“Well, who ever heard of such a thing! And here we are, her own blood, you might say, close relations of poor Jonas, and we get only five thousand to be divided into about twenty shares! It’s an outrage! Such a will ought to be broken!”
“I guess not,” came Uncle Amos’s firm reply. “It was all Rebecca’s money and hers to do with what suited her. She’s made me think a whole lot more of her by this here will. I’m glad to know she didn’t forget her old beau. She was a little prickly on the outside sometimes, but I guess her heart was soft after all. It’s all right, it’s all right, that will is! It ain’t for us to fuss about. She could have give the whole lot of it to some cat home or spent it while she lived. It was hers! If that’s all, lawyer, I guess we’ll go. Mary and I are satisfied and the rest got to be. I bet Rebecca got a lot o’ good thinkin’ how Martin Landis would get the surprise of his life when she was in her grave.”
In a short time the news spread over the rural community that Rebecca Miller willed Martin Landis ten thousand dollars! Some said facetiously that it might be a posthumous thank-offering for what she missed when she refused to marry him. Others, keen for romance, repeated a sentimental story about a broken heart and a lifelong sorrow because of her foolish inability to see what was best for her and how at the close of her life she conceived the beautiful thought of leaving him the money so that he might know she had never forgotten him and so that he might remember his old sweetheart. But in whatever form the incident was presented it never failed to evoke interest. “Ten thousand dollars from an old girl! What luck!” exclaimed many.
If persons not directly concerned in the ten thousand dollar legacy were surprised what word can adequately describe the emotion of Martin Landis when Amanda’s verbal report of it was duly confirmed by a legal notice from the lawyer!
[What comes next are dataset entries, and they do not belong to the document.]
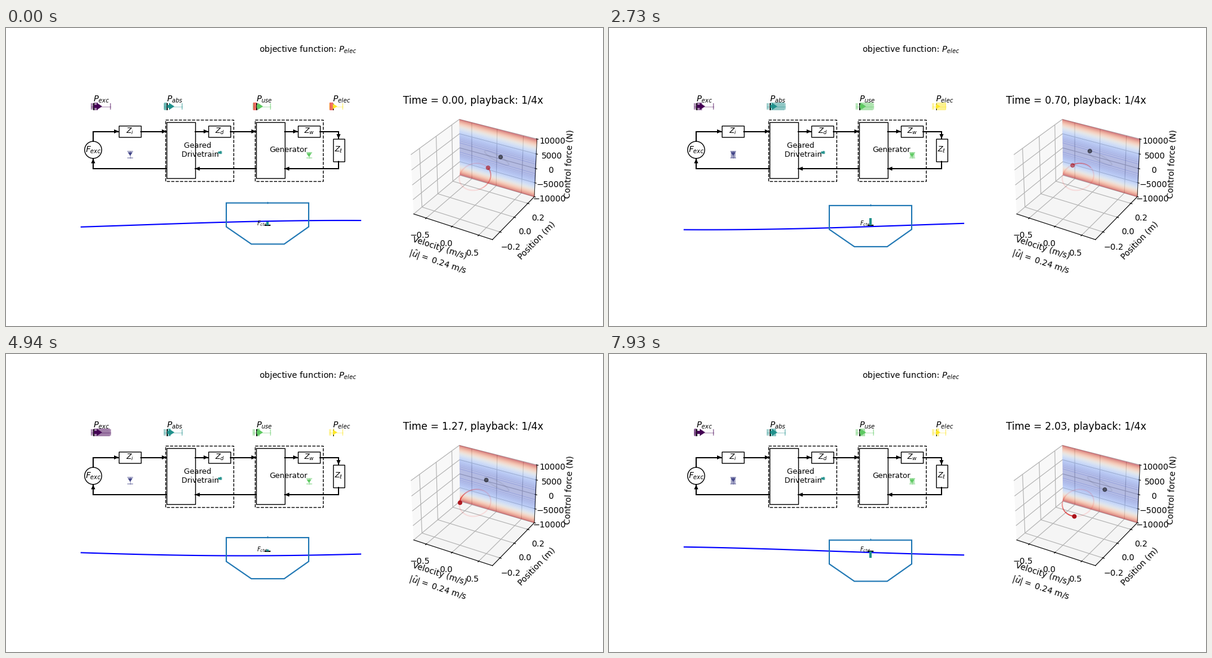
These frames come from a looping animation (1000x500 px, 8000 ms). A matplotlib script:

```python
import numpy as np
import matplotlib.pyplot as plt
from matplotlib.animation import FuncAnimation
from matplotlib.gridspec import GridSpec
from matplotlib.patches import Circle, Polygon, Rectangle
from mpl_toolkits.mplot3d.art3d import Line3DCollection, Poly3DCollection

FRAMES, LOOP_MS, FPS = 62, 8000, 30
W = 2 * np.pi * 0.3          # wave frequency, rad/s
PHASE = 1.275
SPEED = 0.24                 # velocity amplitude, m/s
FORCE = 1600                 # control force amplitude, N
TRAIL = 1.1                  # trail length, s

plt.rcParams["font.family"] = "DejaVu Sans"
fig = plt.figure(figsize=(10, 5), dpi=100)
ax = fig.add_axes([0, 0, 1, 1])
ax.set(xlim=(0, 1000), ylim=(500, 0))
ax.axis("off")


# ---------- motion ----------
def velocity(t):
    return SPEED * np.cos(W * t + PHASE)


def position(t):
    return SPEED / W * np.sin(W * t + PHASE)


def force(t):
    return FORCE * np.cos(W * (t - 0.565))


def power(t, mean, amp, peak):
    return mean + amp * np.cos(2 * W * (t - peak))


# ---------- drawing helpers ----------
def line(pts, color="black", lw=1.4, **kw):
    x, y = zip(*pts)
    return ax.plot(x, y, color=color, lw=lw, **kw)[0]


def box(x0, y0, x1, y1, **kw):
    style = dict(fc="none", ec="black", lw=1)
    style.update(kw)
    return ax.add_patch(Rectangle((x0, y0), x1 - x0, y1 - y0, **style))


def label(x, y, text, size=10, ha="center", va="center", **kw):
    return ax.text(x, y, text, fontsize=size, ha=ha, va=va, **kw)


def head(x, y, dx, dy, length=8, half=3.4, color="black", z=4):
    """Filled triangle with its tip at x, y, pointing along dx, dy."""
    bx, by = x - dx * length, y - dy * length
    pts = [(x, y), (bx - dy * half, by + dx * half), (bx + dy * half, by - dx * half)]
    ax.add_patch(Polygon(pts, fc=color, ec="none", zorder=z))


def wire(*pts):
    line(pts, solid_joinstyle="miter")
    (x0, y0), (x1, y1) = pts[-2:]
    head(x1, y1, np.sign(x1 - x0), np.sign(y1 - y0))


# ---------- circuit ----------
label(424.5, 40, "objective function: $P_{elec}$", ha="left", va="baseline")

ax.add_patch(Circle((146, 204.5), 14.3, fc="none", ec="black", lw=1))
label(146.5, 204.5, "$F_{exc}$")
TOP, BOTTOM = 173.5, 236
wire((146, 190), (146, TOP), (189, TOP))
for x, name in ((189, "i"), (339, "d"), (489, "w")):
    box(x, 164, x + 37, 183)
    label(x + 18.75, TOP, f"$Z_{name}$", 9)
for x in (269, 419):
    box(x - 2.5, 153.5, x + 111.5, 256.5, ls="--")
    box(x, 158, x + 47.5, 252)
    wire((x - 43, TOP), (x, TOP))
    wire((x + 47.5, TOP), (x + 70, TOP))
wire((526, TOP), (557, TOP), (557, 186))
box(547.5, 186, 566.5, 224)
label(557, 204.5, r"$Z_\ell$", 9)
wire((557, 224), (557, BOTTOM), (466.5, BOTTOM))
wire((419, BOTTOM), (316.5, BOTTOM))
wire((269, BOTTOM), (146, BOTTOM), (146, 219))
label(322.75, 204.8, "Geared \n Drivetrain", 9)
label(473.5, 208.5, "Generator", 9, va="baseline")

# ---------- power gauges ----------
viridis = plt.get_cmap("viridis")
PURPLE, NAVY, TEAL, GREEN, YELLOW = (viridis(v) for v in (0, 0.2, 0.5, 0.75, 1.0))
RED = (0.93, 0.26, 0.22)
ROW = 131.5


class Gauge:
    def __init__(self, name, zero, color, mean, amp, peak, text_x):
        self.zero, self.color = zero, color
        self.wave = mean, amp, peak
        low, high = zero + mean - amp, zero + mean + amp
        label(text_x, 124, f"$P_{{{name}}}$", ha="left", va="baseline")
        line([(low, ROW), (high, ROW)], color, 1, alpha=0.35)
        for x in (low, low + 2, high):
            line([(x, ROW - 4.5), (x, ROW + 4.5)], color, 1.2, alpha=0.5)
        bold = name != "elec"
        line([(zero, ROW - 5), (zero, ROW + 5)], lw=1.3 if bold else 0.8, zorder=3)
        tip = zero + mean + 2
        neck = max(zero, tip - 9)
        box(zero, ROW - 2.5, neck + 0.5, ROW + 2.5, fc=color, ec="none", zorder=4)
        head(tip, ROW, 1, 0, tip - neck, 6 if bold else 4.5, color)
        self.bar = box(zero, ROW - 6.5, zero, ROW + 6.5, ec="none", alpha=0.5, zorder=2)

    def update(self, t):
        p = power(t, *self.wave)
        self.bar.set_x(self.zero + min(p, 0))
        self.bar.set_width(abs(p))
        negative = p < 0 and self.color in (GREEN, YELLOW)
        self.bar.set_facecolor(RED if negative else self.color)
        self.bar.set_alpha(0.75 if negative else 0.5)


gauges = [
    Gauge("exc", 147, PURPLE, 12, 16, 1.164, 146),
    Gauge("abs", 269.5, TEAL, 10.5, 15, 0.777, 269),
    Gauge("use", 419.5, GREEN, 9, 14.5, 0.777, 419),
    Gauge("elec", 547.5, YELLOW, 5.5, 11, 0.777, 547),
]


def loss_gauge(x, top, bottom, color):
    line([(x, top), (x, bottom)], color, 1, alpha=0.4)
    for y in (top, bottom):
        line([(x - 4, y), (x + 4, y)], color, 1.2, alpha=0.5)
    head(x, top + 8, 0, 1, 6, 4, color)
    return box(x - 4, top, x + 4, top, fc=color, ec="none", alpha=0.45, zorder=2)


loss_in = loss_gauge(208, 206.5, 217.5, NAVY)
loss_gen = loss_gauge(507.5, 208.5, 217.5, GREEN)
box(354.5, 206.5, 362, 211, fc=TEAL, ec="none", alpha=0.6, zorder=3)
head(354.5, 208.8, -1, 0, 6, 3, TEAL)

# ---------- wave and buoy ----------
wave_x = np.linspace(125, 595, 95)
wave, = ax.plot(wave_x, wave_x, color="blue", lw=1.5, solid_capstyle="butt")
HULL = np.array([(369, 0), (507, 0), (507, 40), (466, 69), (411, 69), (369, 40)])
hull = ax.add_patch(Polygon(HULL, fc="none", ec="tab:blue", lw=1.5, zorder=3))
mast, = ax.plot([438, 438], [0, 0], color="tab:blue", lw=1, zorder=3)
label(419.5, 331, "$F_{ctrl}$", 7, ha="left", va="baseline", zorder=3)
line([(434, 330.7), (442, 330.7)], lw=1.5, zorder=4)
force_bar = box(436, 330.7, 440, 330.7, fc=TEAL, ec="none", zorder=5)

# ---------- phase plot ----------
grid = GridSpec(1, 2, width_ratios=[2, 1], left=0.125, right=0.9,
                bottom=0.11, top=0.88, wspace=0.2, figure=fig)
ax3 = fig.add_subplot(grid[1], projection="3d", computed_zorder=False)
VMAX, PMAX, FMAX = 0.75, 0.3, 10000

coolwarm = plt.get_cmap("coolwarm")
N = 36
xs = np.array([-VMAX, VMAX])


def level(k, sign):
    z = sign * np.sqrt(k / N) - 0.015 * xs / VMAX
    if k == N:
        z = sign * np.ones(2)
    return [(x, PMAX, f) for x, f in zip(xs, FMAX * np.clip(z, -1, 1))]


bands, band_colors = [], []
for side in (1, -1):
    for k in range(N):
        bands.append(level(k, side) + level(k + 1, side)[::-1])
        band_colors.append(coolwarm((k + 0.5) / N)[:3] + (0.34,))
ax3.add_collection3d(Poly3DCollection(bands, facecolors=band_colors,
                                      edgecolors="none", linewidths=0, zorder=1))
edges = [level(k, s) for s in (1, -1) for k in range(1, N)]
edge_colors = [coolwarm(k / N)[:3] + (0.4,) for s in (1, -1) for k in range(1, N)]
ax3.add_collection3d(Line3DCollection(edges, colors=edge_colors, linewidths=0.5, zorder=2))

cycle = np.linspace(0, 2 * np.pi / W, 90)
ax3.plot(velocity(cycle), np.full(90, PMAX), force(cycle), color="black",
         alpha=0.06, lw=1.5, zorder=3)
ax3.plot(velocity(cycle), position(cycle), force(cycle), color="red",
         alpha=0.1, lw=1.5, zorder=4)
shadow, = ax3.plot([0], [0], [0], "o", ms=4.5, color="black", alpha=0.5, zorder=5)
dot, = ax3.plot([0], [0], [0], "o", ms=4.5, color=(0.67, 0.07, 0.1), zorder=7)
trail = Line3DCollection([[(0, 0, 0), (0, 0, 0)]], linewidths=1.2, zorder=6)
ax3.add_collection3d(trail)

ax3.set(xlim=(-VMAX, VMAX), ylim=(-PMAX, PMAX), zlim=(-FMAX, FMAX))
ax3.set_xticks([-0.5, 0, 0.5])
ax3.set_yticks([-0.2, 0, 0.2])
ax3.set_zticks(range(-10000, 10001, 5000))
ax3.set_xlabel("Velocity (m/s) \n" + r" $|\hat{u}| =$ 0.24 m/s", linespacing=1.35)
ax3.set_ylabel("Position (m)")
ax3.set_zlabel("Control force (N)")
title = ax3.set_title("")


def depth_fade(t):
    return np.clip(0.75 - 0.4 * np.sin(W * t + PHASE), 0.55, 1)


def draw_trail(t):
    # the first step still shows the end of the previous run
    start = -TRAIL if t == 0 else max(0, t - TRAIL)
    ts = np.linspace(start, t, 40)
    pts = np.column_stack([velocity(ts), position(ts), force(ts)])
    colors = np.tile([0.85, 0.1, 0.1, 1.0], (39, 1))
    colors[:, 3] = depth_fade(ts[1:]) * (1 - (t - ts[1:]) / TRAIL)
    trail.set_segments(list(np.stack([pts[:-1], pts[1:]], axis=1)))
    trail.set_color(colors)


def update(k):
    t = k / FPS
    v, p, f = velocity(t), position(t), force(t)
    for g in gauges:
        g.update(t)
    surplus = power(t, *gauges[1].wave) - power(t, *gauges[0].wave)
    loss_in.set_height(11 * np.clip(surplus / 14, 0, 1))
    loss_gen.set_height(9.5 * (f / FORCE) ** 2)

    wave.set_ydata(330.7 - 7.8 * np.cos(0.0045 * (wave_x - 566) - W * t))
    top = 303.1 - 10 * np.sin(W * t + PHASE)
    hull.set_xy(HULL + [0, top])
    mast.set_ydata([top - 2, top])
    force_bar.set_height(-12 * f / FORCE)

    title.set_text(f"Time = {t:.2f}, playback: 1/4x")
    shadow.set_data_3d([v], [PMAX], [f])
    dot.set_data_3d([v], [p], [f])
    dot.set_alpha(depth_fade(t))
    draw_trail(t)
    return []


anim = FuncAnimation(fig, update, frames=FRAMES, interval=LOOP_MS / FRAMES,
                     repeat=True, repeat_delay=0, blit=False, cache_frame_data=False)
plt.show()
```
“Good guns, Mom!” the man said in astonishment. “I can’t make it out! I can’t get head nor tail out the thing. What ailed Becky, anyhow? To do a thing like that! I feel kinda mean takin’ so much money. It ought to go to Amos and Mary. They got five thousand apiece and somebody said the farms will bring more than Becky thought and by the time they are sold and everything divided Amos and Mary will get about eleven thousand each. It’s right for them to get it, but it don’t seem right for me to have it.”
But Millie soon paid a visit to the Landis home and repeated many of the things Aunt Rebecca had told her those last evenings by the light of the little oil lamp. “She said, Mr. Landis, that one day she was lookin’ at the big Bible and come across an old valentine you sent her when you and she was young. It said on it, ’If I had the world I’d give you half of it.’ And that set her thinkin’ what a nice surprise she could fix up if she’d will you some of her money. And she said, too, that Jonas was a good man but it worried her that she broke off with a poor man to marry a rich one when she liked the poor one best. I guess all that made her so queer and crabbit. She never let on when she was well that she wished she’d married you but when she come to die she didn’t care much if it was found out. You just take that there money and enjoy it; that’s what Rebecca wanted you should do.”
“Yes, I guess she wanted me to have it,” the man said thoughtfully. “But it beats me why she did it. Why, I’d almost forgot that I ever kept company with her and was promised to marry her. It’s so long ago.”
“Men do forget,” said Millie. “I guess it’s the women that remember. But the money’s for you, that’s her will, and she said I should be sure to see that the will is carried out and that the money goes where she said.”
“Yes--we can use it. We’ll be glad for it. I wish I could say thanks to Becky for it. It don’t seem right by Amos and Mary, though.”
“Ach, they don’t need it. They got lots a’ready. The only ones that begrudge it are the relations of Jonas. None of them come to shake up a pillow for poor Rebecca or bring her an orange or get her a drink of water, but they come when the will was read. I just like to see such people get fooled! They wanted a lot and got a little and you didn’t expect nothin’ and look what you got! There’s some nice surprises in the world, for all, ain’t!”